§ **WHAT IS REQUIRED**
Every line of the material below that holds the string "room" should be copied.

§ **EXERCISE DATA**

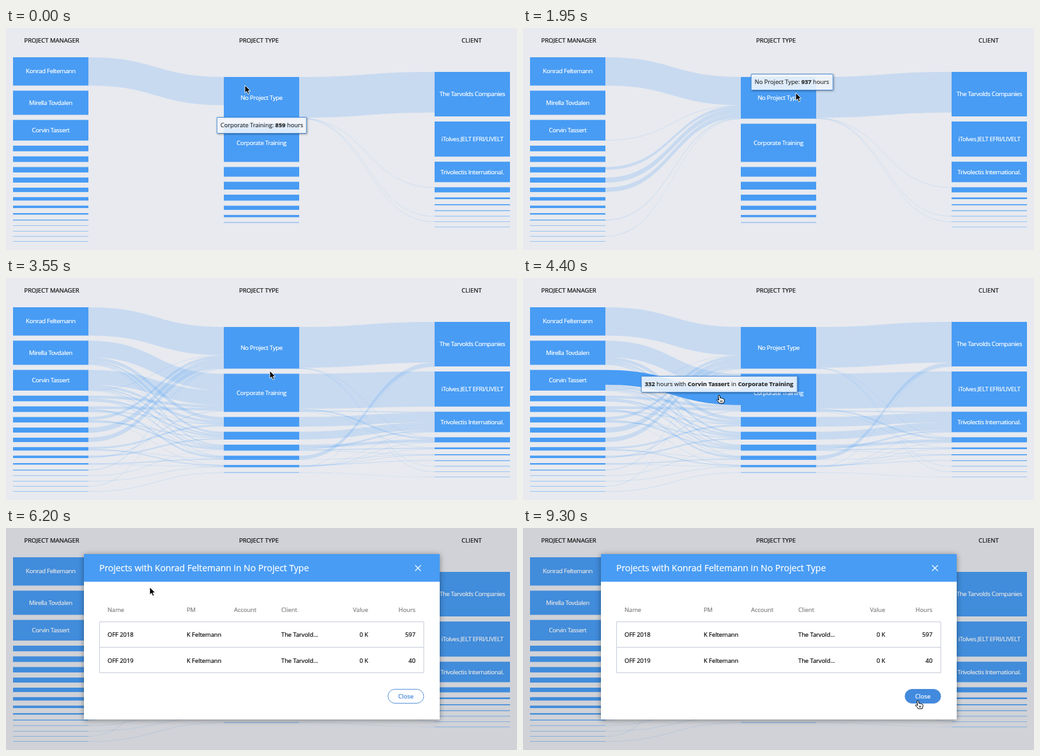
Animation of 800 by 349 pixels, one loop 9350 ms. Source, as an HTML page:

```html
<!DOCTYPE html>
<html lang="en">
<head>
<meta charset="utf-8">
<title>Project hours</title>
<style>
  html, body { margin: 0; width: 100%; height: 100%; overflow: hidden; background: #e8eaef; }
  #stage { position: relative; width: 800px; height: 349px; overflow: hidden; }
  #stage, svg text { font-family: "Open Sans", sans-serif; }
  svg { position: absolute; left: 0; top: 0; }
  svg text { stroke-width: .22px; }
  #tip {
    position: absolute; left: 0; top: 0; height: 24px; padding: 0 5px;
    border: 1px solid #4b8fd8; border-radius: 1px;
    background: rgba(243, 246, 251, .88); box-shadow: 1px 1px 3px rgba(0, 0, 0, .4);
    font-size: 9.3px; line-height: 23px; color: #222; white-space: nowrap;
    -webkit-text-stroke: .12px #222;
  }
</style>
</head>
<body>
<div id="stage">
  <svg id="chart" width="800" height="349"></svg>
  <div id="tip"></div>
  <svg id="front" width="800" height="349"></svg>
</div>
<script>
const LOOP = 9350, BLUE = '#489cf4', NODE_W = 118, GAP = 8;
const $ = id => document.getElementById(id);
const chart = $('chart'), front = $('front'), tip = $('tip');

function el(parent, tag, attrs) {
  const e = document.createElementNS('http://www.w3.org/2000/svg', tag);
  for (const k in attrs) e.setAttribute(k, attrs[k]);
  return parent.appendChild(e);
}
function text(parent, x, y, str, attrs) {
  const fill = attrs.fill || '#111';
  const e = el(parent, 'text', { x, y, 'font-size': 9.3, fill, stroke: fill, ...attrs });
  e.textContent = str;
  return e;
}

// A few tall nodes per column, then a shrinking tail.
// main: the strongest flows to the next column as [from, to, width]; no width means all that fits
const columns = [
  { x: 11, y: 46, title: 'PROJECT MANAGER', tx: 71.5,
    names: ['Konrad Feltemann', 'Mirella Tovdalen', 'Corvin Tassert'],
    tall: [44.5, 38, 32.5], count: 16, tail: i => 8.8 * Math.exp(-((i / 6.35) ** 3)),
    main: [[0, 0], [1, 1, 26], [2, 1, 23.3], [2, 0, .6], [6, 0], [7, 0], [11, 0], [14, 0], [5, 0], [15, 7]] },
  { x: 341, y: 77, title: 'PROJECT TYPE', tx: 396,
    names: ['No Project Type', 'Corporate Training'],
    tall: [65.5, 60], count: 8, tail: i => 15.2 - 2.9 * i,
    main: [[0, 0, 64], [0, 7], [0, 8], [1, 1], [2, 2], [3, 2], [5, 0], [6, 0], [7, 9]] },
  { x: 671, y: 69, title: 'CLIENT', tx: 729,
    names: ['The Tarvolds Companies', 'iTolves JELT EFRI/LIVELT', 'Trivolectis International.'],
    tall: [70, 55.2, 32.2, 8], count: 10, tail: i => 2.6 * .62 ** i }
];

for (const c of columns) {
  let y = c.y;
  c.nodes = Array.from({ length: c.count }, (_, i) => {
    const h = c.tall[i] ?? c.tail(i - c.tall.length);
    const n = { y, h, out: y, in: y };
    y += h + GAP;
    return n;
  });
}

// Main flows first; what is left goes in shrinking parts to the nodes with most room
function share(a, b, side) {
  const left = a.nodes.map(n => n.h), room = b.nodes.map(n => n.h), list = [];
  const add = (from, to, want = Infinity) => {
    const w = Math.min(want, left[from], room[to]);
    left[from] -= w;
    room[to] -= w;
    list.push({ side, from, to, w, mid: side ? from : to });
  };
  a.main.forEach(m => add(...m));
  left.forEach((_, from) => {
    const free = new Set(room.keys());
    list.forEach(l => l.from === from && free.delete(l.to));
    while (left[from] > .1 && free.size) {
      const to = [...free].reduce((p, q) => room[q] > room[p] ? q : p);
      free.delete(to);
      if (room[to] > .1) add(from, to, left[from] * .4 + .8);
    }
  });
  return list;
}

function layLinks(a, b, side) {
  const list = share(a, b, side);
  list.sort((p, q) => q.w - p.w).forEach(l => {
    l.y1 = a.nodes[l.from].out;
    a.nodes[l.from].out += l.w;
  });
  list.sort((p, q) => p.from - q.from).forEach(l => {
    l.y2 = b.nodes[l.to].in;
    b.nodes[l.to].in += l.w;
  });
  const x1 = a.x + NODE_W, x2 = b.x, xm = (x1 + x2) / 2;
  for (const l of list) {
    const { y1, y2 } = l, t = Math.max(l.w, .7);
    l.path = el(chart, 'path', {
      fill: BLUE,
      d: `M${x1} ${y1}C${xm} ${y1} ${xm} ${y2} ${x2} ${y2}v${t}` +
         `C${xm} ${y2 + t} ${xm} ${y1 + t} ${x1} ${y1 + t}z`
    });
  }
  return list;
}
const [managers, types, clients] = columns;
const links = [...layLinks(managers, types, 0), ...layLinks(types, clients, 1)];

for (const c of columns) {
  text(chart, c.tx, 22.5, c.title, { 'text-anchor': 'middle', 'font-size': 9.5 });
  c.nodes.forEach((n, i) => {
    el(chart, 'rect', { x: c.x, y: n.y, width: NODE_W, height: Math.max(n.h, .5), fill: BLUE });
    if (c.names[i]) {
      text(chart, c.x + NODE_W / 2, n.y + n.h / 2 + 3.2, c.names[i],
        { 'text-anchor': 'middle', 'font-size': 9.7, 'letter-spacing': -.35, fill: '#fff' });
    }
  });
}

// Dialog
const shade = el(front, 'rect', { width: 800, height: 349, fill: '#000' });
const modal = el(front, 'g', {});
el(modal, 'rect', { x: 122, y: 41, width: 557, height: 260, fill: '#fff',
  style: 'filter:drop-shadow(0 1px 4px rgba(0,0,0,.4))' });
el(modal, 'rect', { x: 122, y: 41, width: 557, height: 43.5, fill: BLUE });
text(modal, 146, 68, `Projects with ${managers.names[0]} in No Project Type`,
  { 'font-size': 13.95, fill: '#fff' });
el(modal, 'path', { d: 'M640.5 58.5l9 9m0-9l-9 9', stroke: '#fff', 'stroke-width': 1.1 });
el(modal, 'path', { d: 'M146.5 147.5h507.5v80h-507.5zM146.5 187.5h507.5',
  fill: 'none', stroke: '#c6ccd8' });
const cells = [159, 283, 357, 431, 567, 641];
function row(y, values, fill) {
  values.forEach((v, i) => text(modal, cells[i], y, v,
    { fill, 'text-anchor': i > 3 ? 'end' : 'start' }));
}
row(131.5, ['Name', 'PM', 'Account', 'Client', 'Value', 'Hours'], '#808080');
row(171.4, ['OFF 2018', 'K Feltemann', '', 'The Tarvold...', '0 K', '597']);
row(211.6, ['OFF 2019', 'K Feltemann', '', 'The Tarvold...', '0 K', '40']);
const button = el(modal, 'rect', { x: 598, y: 253.5, width: 56, height: 22, rx: 11,
  fill: '#418ade', stroke: '#5a93d8' });
const buttonText = text(modal, 626, 267.6, 'Close', { 'text-anchor': 'middle', 'font-size': 9.5 });

// Pointers, with the tip at 0,0
const arrow = el(front, 'path', {
  d: 'M0 0V12L2.8 9.5L4.8 14L6.9 13.1L5 8.8H8.8Z', fill: '#000', stroke: '#fff', 'stroke-width': .9
});
const hand = el(front, 'path', {
  d: 'M-1.3 1Q0-.8 1.2 1L2 5Q3.4 4 4.2 5.4Q5.6 4.8 6.2 6Q8 5.6 8.2 7.2Q8.4 10 7 13H.6' +
     'Q-.6 10.8-3.2 8.4Q-4 6.8-2.2 6.8L-.2 8.2ZM2.6 8.4v2.6M4.6 8.4v2.6',
  fill: '#fff', stroke: '#000', 'stroke-linejoin': 'round'
});

// Time, x, y
const route = [
  [0, 374, 90], [1950, 427, 102], [2500, 427, 102], [3550, 413, 146], [4400, 307, 184],
  [5050, 225, 93], [6800, 225, 93], [7500, 348, 170], [7700, 361, 192], [8650, 577, 257],
  [8900, 618, 271]
];
const clamp = v => Math.min(1, Math.max(0, v));
const ramp = (t, start, len) => clamp((t - start) / len);
const ease = u => (1 - Math.cos(Math.PI * u)) / 2;
const mix = (a, b, u) => a + (b - a) * u;
const current = (steps, t) => steps.findLastIndex(s => t >= s[0]);

function pointerAt(t) {
  const i = current(route, t), a = route[i], b = route[i + 1] || a;
  const u = b === a ? 0 : ease(ramp(t, a[0], b[0] - a[0]));
  return [mix(a[1], b[1], u), mix(a[2], b[2], u)];
}

// Which links are on view, by time
const views = [
  [0, l => l.mid === 0 && (l.side || !l.from)],
  [50, l => l.mid === 0],
  [3230, () => true],
  [3650, l => l.mid === 1],
  [4070, () => true]
];
// Tooltip text and the highlighted manager, by time
const hoursOf = (n, who, what) =>
  `<b>${n}</b> hours with <b>${managers.names[who]}</b> in <b>${types.names[what]}</b>`;
const trainingTip = 'Corporate Training: <b>859</b> hours';
const hovers = [
  [0, trainingTip],
  [50, 'No Project Type: <b>937</b> hours'],
  [3230, ''],
  [3650, trainingTip],
  [4100, hoursOf(332, 2, 1), 2],
  [4630, hoursOf(371, 1, 1), 1],
  [4850, hoursOf(637, 0, 0), 0],
  [5870, '']
];

let shown = null;
function drawTip(t, x, y, [, html, who]) {
  if (html !== shown) {
    tip.innerHTML = shown = html;
    tip.style.display = html ? 'block' : 'none';
  }
  // On load it slides over from the node below
  const u = ease(ramp(t, 0, 250));
  const cx = mix(400.5, who === undefined ? x - 6 : x, u);
  const bottom = mix(166, y - 4, u);
  tip.style.transform = `translate(${cx}px, ${bottom - 26}px) translateX(-50%)`;
}

const isBand = (l, who) => !l.side && l.from === who && l.mid === (who ? 1 : 0);

function drawLinks(t, h) {
  const v = current(views, t), fade = ramp(t, views[v][0], 250);
  const before = views[Math.max(0, v - 1)][1], now = views[v][1];
  const last = hovers[Math.max(0, h - 1)][2], dim = ramp(t, hovers[h][0], 300);
  for (const l of links) {
    const seen = .2 * mix(before(l) ? 1 : 0, now(l) ? 1 : 0, fade);
    const opacity = isBand(l, hovers[h][2]) ? 1 : isBand(l, last) ? mix(1, seen, dim) : seen;
    l.path.setAttribute('opacity', opacity);
  }
}

function drawModal(t) {
  const open = ease(ramp(t, 5900, 300)), press = ramp(t, 8750, 200);
  shade.setAttribute('opacity', .1 * open);
  modal.setAttribute('opacity', open);
  button.setAttribute('fill-opacity', press);
  for (const k of ['fill', 'stroke']) buttonText.setAttribute(k, press > .5 ? '#fff' : '#3f83d6');
}

function drawPointer(t, x, y) {
  const onRow = y > 148 && y < 228, onButton = x > 598 && y > 253;
  const isHand = t < 6000 ? t >= 4100 : onRow || onButton;
  arrow.setAttribute('visibility', isHand ? 'hidden' : 'visible');
  hand.setAttribute('visibility', isHand ? 'visible' : 'hidden');
  (isHand ? hand : arrow).setAttribute('transform', `translate(${x} ${y})`);
}

function render(t) {
  const [x, y] = pointerAt(t), h = current(hovers, t);
  drawTip(t, x, y, hovers[h]);
  drawLinks(t, h);
  drawModal(t);
  drawPointer(t, x, y);
}

const start = performance.now();
function tick() {
  render((performance.now() - start) % LOOP);
  requestAnimationFrame(tick);
}
tick();
</script>
</body>
</html>
```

§ **RESPONSE TO THE TASK**
// Main flows first; what is left goes in shrinking parts to the nodes with most room
  const left = a.nodes.map(n => n.h), room = b.nodes.map(n => n.h), list = [];
    const w = Math.min(want, left[from], room[to]);
    room[to] -= w;
    const free = new Set(room.keys());
      const to = [...free].reduce((p, q) => room[q] > room[p] ? q : p);
      if (room[to] > .1) add(from, to, left[from] * .4 + .8);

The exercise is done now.